This is stated in a new document issued by the Congregation for the Doctrine of the Faith, reports Associated Press.
This position of the Vatican is nothing new, and the promulgation of the document is most likely due to the fact that the law allowing death when suffering becomes unbearable is adopted or at least discussed around the world - including in traditionally Catholic countries...
“Euthanasia is a crime”, - says the document entitled “The Good Samaritan: On the Care of Persons in the Critical and Terminal Phases of Life”, published by the oldest and the most important of all Vatican congregations, and obviously with the approval of Pope Francis. Legislators who pass laws permitting euthanasia or assisted suicide are declared by the document to be "complicit in a grave sin that others commit".
In Europe, euthanasia is legalized in the Netherlands, Belgium and Luxembourg. In Spain and Portugal, its adoption is being discussed. Switzerland in some cases admits suicide with the help of a doctor. Italy and France, also in some cases, allow terminally ill patients to discontinue treatment. Italy's high court ruled last year that there are circumstances in which assisted suicide should not be considered illegal. New Zealand is likely to hold a referendum on this issue in October.
The Vatican document contains instructions for Catholic hospitals and health care workers, urging them to "refrain from immoral behavior", which, for example, includes referring patients requiring euthanasia to other hospitals. In addition, it criticizes the use of medical protocols that regulate the procedure for dying, for example, when doctors refuse resuscitation measures. The document mentions that patients planning to commit suicide are denied access to ordinances, including confession and anointing.
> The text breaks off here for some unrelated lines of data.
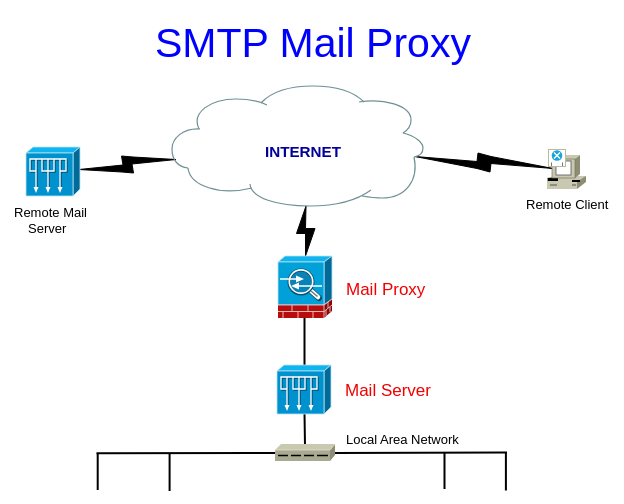
<!DOCTYPE html>
<html lang="en">
<head>
<meta charset="utf-8">
<title>SMTP Mail Proxy</title>
<style>
:root {
  --paper: #fff;
  --ink: #000;
  --title: #00f;
  --internet: #000099;
  --accent: #f00000;
  --cloud-line: #6f9094;
  --front: #0091cf;
  --proxy-front: #00a0d8;
  --top: #10b4ee;
  --side: #006a98;
  --edge: #b9e2f3;
  --brick: #b80d0d;
  --brick-side: #8a0808;
  --beige: #c9c9b2;
  --beige-dark: #8d8d76;
}
* { box-sizing: border-box; margin: 0; }
html, body { width: 624px; height: 504px; overflow: hidden; background: var(--paper); }
.diagram { position: relative; width: 624px; height: 504px; font: 13px/16px "Liberation Sans", Arial, sans-serif; color: var(--ink); }
.network { position: absolute; inset: 0; display: block; }
h1, .label { position: absolute; white-space: nowrap; }
h1 { left: 155px; top: 19px; font-size: 41px; font-weight: 400; line-height: 48px; color: var(--title); }
.internet { left: 265px; top: 143px; font-size: 15.2px; line-height: 18px; font-weight: 700; color: var(--internet); }
.remote-server { left: 14px; top: 205px; }
.remote-server span { display: block; }
.remote-server span + span { padding-left: 14px; }
.remote-client { left: 526px; top: 197px; }
.highlight { font-size: 17px; line-height: 20px; color: var(--accent); }
.mail-proxy { left: 346px; top: 280px; }
.mail-server { left: 345px; top: 381px; }
.lan { left: 346px; top: 432px; }

.wire { fill: none; stroke: var(--ink); stroke-width: 2; }
.bolt { fill: var(--ink); stroke: var(--ink); stroke-width: 1; }
.cloud { fill: none; stroke: var(--cloud-line); stroke-width: 1.2; }
.edge { stroke: var(--edge); stroke-width: .8; stroke-linejoin: round; }
.front { fill: var(--front); }
.proxy-front { fill: var(--proxy-front); }
.top { fill: var(--top); }
.side { fill: var(--side); }
.shade { fill: none; stroke: #07506f; stroke-width: 1.4; }
.glyph { fill: none; stroke: #fff; stroke-width: 1.3; }
.tip { fill: #fff; }
.brick { fill: var(--brick); }
.brick-side { fill: var(--brick-side); }
.mortar { fill: none; stroke: #eccaca; stroke-width: .9; }
.beige { fill: var(--beige); }
.beige-dark { fill: var(--beige-dark); }
</style>
</head>
<body>
<main class="diagram">
  <svg class="network" width="624" height="504" viewBox="0 0 624 504" aria-hidden="true">
    <defs>
      <g id="server-marks">
        <path d="M4 12H40V24H32V12M12 12V24H4V12M20 12V24H28V12M8 12V42M22 12V42M34 12V42"/>
      </g>
      <g id="server">
        <path class="top edge" d="M0 6 7 0H54L47 6Z"/>
        <path class="side edge" d="M47 6 54 0V42L47 49Z"/>
        <rect class="front edge" y="6" width="47" height="43"/>
        <path class="shade" transform="translate(1 1)" d="M10 24H4V12H40V24H34M16 12V24H28V12M10 12V42M22 12V42M34 12V42"/>
        <path class="glyph" d="M10 24H4V12H40V24H34M16 12V24H28V12M10 12V42M22 12V42M34 12V42"/>
        <path class="tip" d="M7.500 40h5L10 46ZM19.500 40h5L22 46ZM31.500 40h5L34 46Z"/>
      </g>
    </defs>

    <g class="wires">
      <path class="wire" d="M304.500 317V367M304.500 413 305 446"/>
      <path class="wire" d="M96.500 453.300 276 453M334 453 507 452.500"/>
      <path class="wire" d="M97.700 453V490M169.600 453V491M444.500 452V489M505.900 452V490.500"/>
    </g>

    <g class="bolts">
      <path class="bolt" d="M79 169.500 123 165 121.500 156 133 157 176 159.500 132 164 133.500 173 122 172Z"/>
      <path class="bolt" d="M415 156.500 477 161.500 478 153 491 156.500 553 168.500 491 163.500 490 172 477 168.500Z"/>
      <path class="bolt" d="M306 206 305.500 228.500H315L305.500 256V233.500H296.500Z"/>
    </g>

    <g class="cloud">
      <path d="M200 129C182 128 172 139 172 149C172 160 178 167 188 168"/>
      <path d="M199 129C191 112 211 99 236 99C249 99 259 101 267 105"/>
      <path d="M261 103C272 91 291 86 313 86C336 86 354 92 364 102"/>
      <path d="M359 102C383 98 411 105 411 120C411 125 408 130 403 133"/>
      <path d="M403 133C416 136 423 143 423 148C423 153 420 156 414 157"/>
      <path d="M414 157C419 180 406 198 382 198C374 198 368 197 362 196"/>
      <path d="M371 190C356 201 335 206 310 206C277 206 251 198 250 184"/>
      <path d="M252 188C220 196 190 186 188 168"/>
    </g>

    <use href="#server" x="26" y="147"/>
    <use href="#server" x="277" y="365"/>

    <g class="remote-client-icon">
      <path class="beige-dark" d="M547 178 557 176H586L577 183V189H548Z"/>
      <path class="beige" d="M547 182 554 176H586L577 182Z"/>
      <rect class="beige" x="547" y="182" width="30" height="7"/>
      <path class="beige-dark" d="M577 182 586 176V182L577 189Z"/>
      <path d="M548 178H558V181H548ZM572 180H580V182H572Z"/>
      <path class="beige" d="M552 159 556 155H580L575 159Z"/>
      <path class="beige-dark" d="M575 159 580 155V174L575 178Z"/>
      <rect class="beige" x="552" y="159" width="23" height="19" stroke="#77775f" stroke-width=".7"/>
      <rect x="556" y="161" width="15" height="14" fill="#fff" stroke="#555" stroke-width=".8"/>
      <path d="M550 185H557M572 185H576" stroke="#55553f"/>
      <rect x="548.500" y="149.500" width="17" height="17" fill="#fff" stroke="#bbb8a4"/>
      <circle cx="557" cy="155.500" r="5.300" fill="#1aa3dc"/>
      <path d="M554 152.500 560 158.500M560 152.500 554 158.500" stroke="#fff" stroke-width="1.300"/>
      <path d="M551.500 162.500V166M562.500 162.500V166" stroke="#777"/>
    </g>

    <g class="mail-proxy-icon">
      <path class="top edge" d="M278 262 285 256H332L324 262Z"/>
      <path class="side edge" d="M324 262 332 256V299L324 305Z"/>
      <rect class="proxy-front edge" x="278" y="262" width="46" height="43"/>
      <rect class="brick" x="278" y="305" width="46" height="13"/>
      <path class="brick-side" d="M324 305 332 299V311L324 318Z"/>
      <path class="mortar" d="M278 305H324L332 299M278 311.500H324L332 305M292 305V311.500M308 305V311.500M283 311.500V318M298 311.500V318M313 311.500V318M324 305V318M328 302V308M326 310V316M330 307V312"/>
      <path d="M310 290 319 298" stroke="#07506f" stroke-width="6" stroke-linecap="round"/>
      <path d="M310 290 318 297" stroke="#fff" stroke-width="4.500" stroke-linecap="round"/>
      <path d="M311 291 317.500 296.500" stroke="#777" stroke-width="1.500"/>
      <circle cx="301" cy="282" r="12" fill="#0784b5" stroke="#07506f" stroke-width="3"/>
      <circle cx="301" cy="281.500" r="11.700" fill="none" stroke="#fff" stroke-width="1.700"/>
      <path class="glyph" d="M280 279H298M296 286H322"/>
      <path class="tip" d="M296 275.500 304 279 296 282.500ZM299 282.500 291 286 299 289.500Z"/>
    </g>

    <g class="lan-switch-icon">
      <path class="beige" d="M275 450 281 444H335L330 450Z"/>
      <path class="beige-dark" d="M330 450 335 444V455L330 461Z"/>
      <rect x="275" y="450" width="55" height="11" fill="#aaaa91"/>
      <path d="M275 450H330L335 444" fill="none" stroke="#dddccb" stroke-width=".8"/>
      <path d="M278 455.500H316" stroke="#000" stroke-width="1.500" stroke-dasharray="10 3"/>
      <path d="M317 455.500H328" stroke="#000" stroke-width="1.500"/>
    </g>
  </svg>

  <h1>SMTP Mail Proxy</h1>
  <p class="label internet">INTERNET</p>
  <p class="label remote-server"><span>Remote Mail</span><span>Server</span></p>
  <p class="label remote-client">Remote Client</p>
  <p class="label highlight mail-proxy">Mail Proxy</p>
  <p class="label highlight mail-server">Mail Server</p>
  <p class="label lan">Local Area Network</p>
</main>
</body>
</html>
According to Marco Cappato, one of the activists of the movement for the adoption of a law on euthanasia in Italy, the document "violates the laws of the Italian state and deprives patients of the right to self-determination." The Vatican is committing violence against terminally ill people, writes Cappato, forcing them to choose "between unbearable suffering and the risk of secret euthanasia".
“The fact that a person is incurable does not mean that caring for him should be stopped”, says the document, the authors of which call for a “broader concept of care” for the hopelessly sick. Referring to Pope John Paul II, the document calls on medical professionals to refuse euthanasia and "treat, if possible, take care of any situation".
However, the document clearly states that a terminally ill patient can refuse "treatment that provides only severe and painful prolongation of life". In 2017, Pope Francis, speaking to participants in a medical conference at the Vatican, said that while euthanasia or assisted suicide is not permitted, stopping treatment for terminally ill people in some cases may be “morally legal,” and that death must be resigned in those cases. when it is useless to oppose it.